» WHAT YOU ARE ASKED TO DO
Pick out the lines below that include the string "linalg".

────────────────────────────────────────

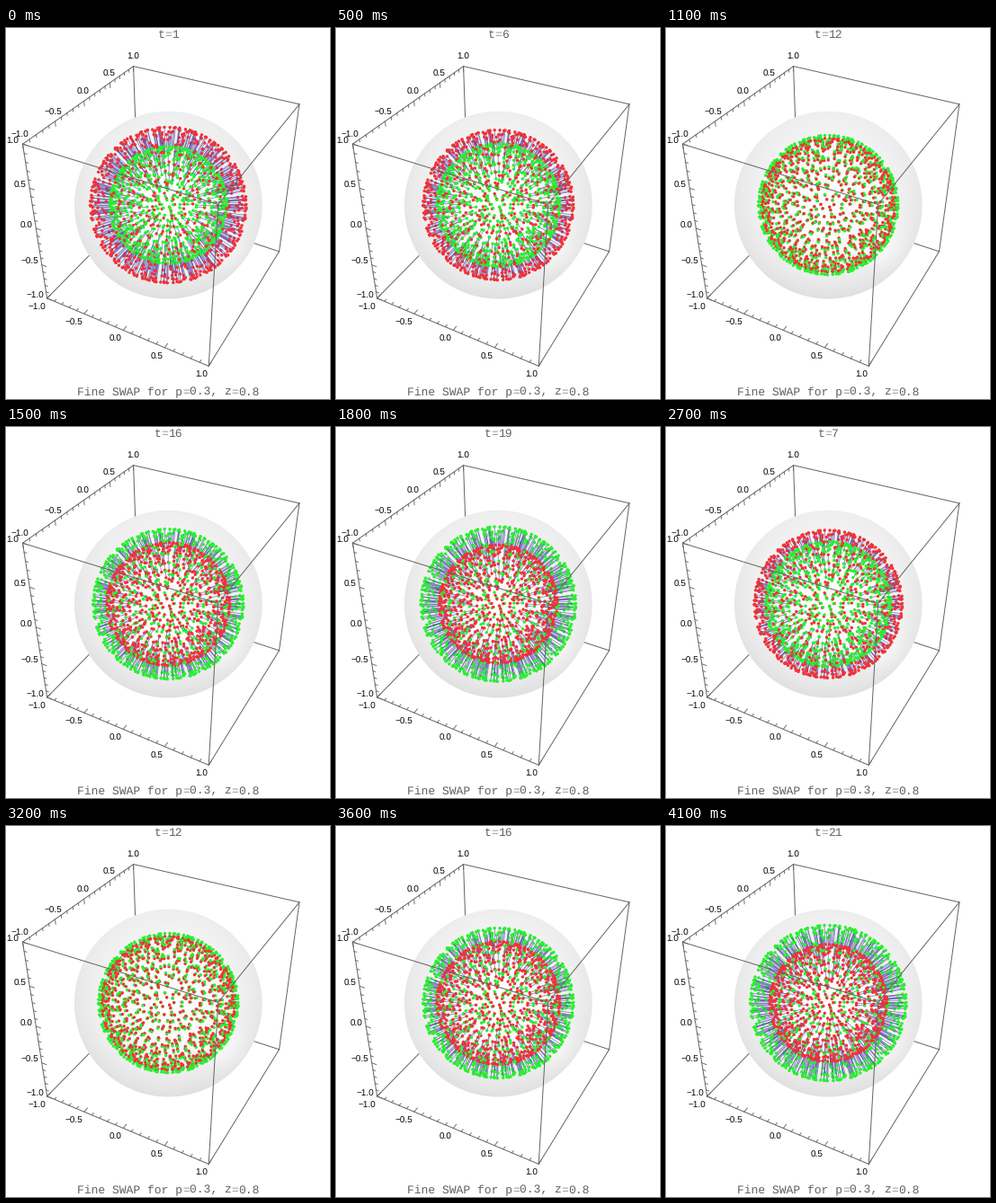
A matplotlib script that plays this animation: 360x413 px, repeating every 4200 ms.

```python
import numpy as np
import matplotlib.pyplot as plt
from matplotlib.animation import FuncAnimation
from matplotlib.collections import LineCollection

plt.rcParams["text.hinting"] = "none"
plt.rcParams["text.kerning_factor"] = 6

W, H, DPI = 360, 413, 64
PX = 72 / DPI                      # points per pixel
STEPS, LOOPS, INTERVAL = 21, 2, 100
COUNT = 900
OUTER, INNER = 0.834, 0.63
RED, GREEN, LINK = "#f03238", "#28f030", "#5a50ac"
EDGE, INK, FAINT = "#666666", "#606060", "#969696"

# perspective camera looking at the centre of the cube
EYE = np.array([2.6, -4.8, 4.0])
DIST = np.linalg.norm(EYE)
FORWARD = -EYE / DIST
RIGHT = np.cross(FORWARD, [0, 0, 1])
RIGHT /= np.linalg.norm(RIGHT)
UP = np.cross(RIGHT, FORWARD)
SCALE, CX, CY = 698.5, 180.3, 197.1


def project(p):
    """Return pixel positions and depths of 3D points."""
    p = np.asarray(p, float)
    depth = DIST + p @ FORWARD
    x = CX + SCALE * (p @ RIGHT) / depth
    y = CY - SCALE * (p @ UP) / depth
    return np.stack([x, y], axis=-1), depth


def sphere_points(count):
    """Evenly spread directions, loosened by a little seeded noise."""
    rng = np.random.default_rng(8)
    k = np.arange(count)
    z = 1 - (2 * k + 1) / count
    turn = k * np.pi * (3 - np.sqrt(5))
    ring = np.sqrt(1 - z ** 2)
    p = np.stack([ring * np.cos(turn), ring * np.sin(turn), z], axis=1)
    p += rng.normal(scale=0.04, size=p.shape)
    return p / np.linalg.norm(p, axis=1, keepdims=True)


fig = plt.figure(figsize=(W / DPI, H / DPI), dpi=DPI, facecolor="white")
ax = fig.add_axes([0, 0, 1, 1])
ax.axis("off")


def draw_sphere():
    radius = SCALE / np.sqrt(DIST ** 2 - 1)
    y, x = np.mgrid[0:H, 0:W] + 0.5
    u, v = (x - CX) / radius, (y - CY) / radius
    rho = np.hypot(u, v)
    glow = 10 * np.exp(-((u - 0.6) ** 2 + (v - 0.45) ** 2) / 0.06)
    shade = 2 + rho ** 2 * (22 + 7 * v) - glow
    img = np.ones((H, W, 4))
    img[..., :3] = (1 - shade / 255)[..., None]
    img[..., 3] = np.clip((1 - rho) * radius + 0.5, 0, 1)
    ax.imshow(np.clip(img, 0, 1), extent=(0, W, H, 0), aspect="auto",
              interpolation="nearest", zorder=2)


def draw_box():
    corners = [(x, y, z) for x in (-1, 1) for y in (-1, 1) for z in (-1, 1)]
    hidden, near = (-1, 1, -1), (1, -1, 1)
    for i, a in enumerate(corners):
        for b in corners[i + 1:]:
            if sum(m != n for m, n in zip(a, b)) != 1:
                continue
            (p, q), _ = project([a, b])
            z = 1 if hidden in (a, b) else 10 if near in (a, b) else 3
            ax.plot([p[0], q[0]], [p[1], q[1]], color=EDGE, lw=PX, zorder=z)


def draw_axis(start, along, inward, shift):
    """Ticks and labels on the edge leaving `start`; shift is the label offset."""
    start, along, inward = (np.array(v, float) for v in (start, along, inward))
    for k in range(-10, 11):
        at = start + along * (1 + k / 10)
        (p, q), _ = project([at, at + inward * 0.05])
        step = (q - p) / np.hypot(*(q - p))
        end = p + step * (5.5 if k % 5 == 0 else 3)
        ax.plot([p[0], end[0]], [p[1], end[1]], color=EDGE, lw=0.9 * PX, zorder=4)
        if k % 5 == 0:
            label = f"{k / 10:.1f}".replace("-", "\u2212")
            half = 10 if k < 0 else 7
            x = p[0] - step[0] * (4 + half) + shift[0]
            ax.text(x, p[1] + shift[1], label,
                    family="Liberation Sans", size=10 * PX, color="black",
                    ha="center", va="center_baseline", zorder=11)


def mono(text, baseline):
    """Centred monospace line with paler equals signs."""
    size, advance = 13, 7.8
    left = 180.5 - len(text) * advance / 2
    pieces, pos = [], 0
    for part in text.replace("=", "\n=\n").split("\n"):
        pieces.append(ax.text(left + pos * advance, baseline, part,
                              family="Liberation Mono", size=size * PX,
                              color=FAINT if part == "=" else INK, zorder=12))
        pos += len(part)
    return pieces


draw_sphere()
draw_box()
draw_axis((-1, -1, -1), (1, 0, 0), (0, 1, 0), (-2, 9))
draw_axis((-1, -1, 1), (0, 1, 0), (0, 0, -1), (-0.5, -11))
draw_axis((-1, -1, -1), (0, 0, 1), (1, 0, 0), (-0.5, -4))
mono("Fine SWAP for p=0.3, z=0.8", 409)

dirs = sphere_points(COUNT)
facing = dirs @ FORWARD < 0

# far half first, then near half
layers = []
for z, mask in ((5, ~facing), (7, facing)):
    links = LineCollection([], colors=LINK, linewidths=0.8 * PX, alpha=0.7, zorder=z)
    ax.add_collection(links)
    dots = ax.scatter([], [], s=(3.4 * PX) ** 2, linewidths=0, zorder=z + 1)
    layers.append((dirs[mask], links, dots))

ax.set_xlim(0, W)
ax.set_ylim(H, 0)
title = []


def update(n):
    step = n % STEPS
    swing = (OUTER - INNER) / 2 * np.cos(np.pi * step / (STEPS - 1))
    mean = (OUTER + INNER) / 2
    for d, links, dots in layers:
        red, red_depth = project(d * (mean + swing))
        green, green_depth = project(d * (mean - swing))
        links.set_segments(np.stack([red, green], axis=1))
        order = np.argsort(-np.concatenate([red_depth, green_depth]))
        colors = np.array([RED] * len(d) + [GREEN] * len(d))
        dots.set_offsets(np.concatenate([red, green])[order])
        dots.set_facecolor(colors[order])
    for piece in title:
        piece.remove()
    title[:] = mono(f"t={step + 1}", 11)
    return []


anim = FuncAnimation(fig, update, frames=STEPS * LOOPS, interval=INTERVAL,
                     init_func=lambda: update(0), repeat=True, repeat_delay=0)
plt.show()
```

────────────────────────────────────────

» RESULT FOR THIS EXERCISE
DIST = np.linalg.norm(EYE)
RIGHT /= np.linalg.norm(RIGHT)
    return p / np.linalg.norm(p, axis=1, keepdims=True)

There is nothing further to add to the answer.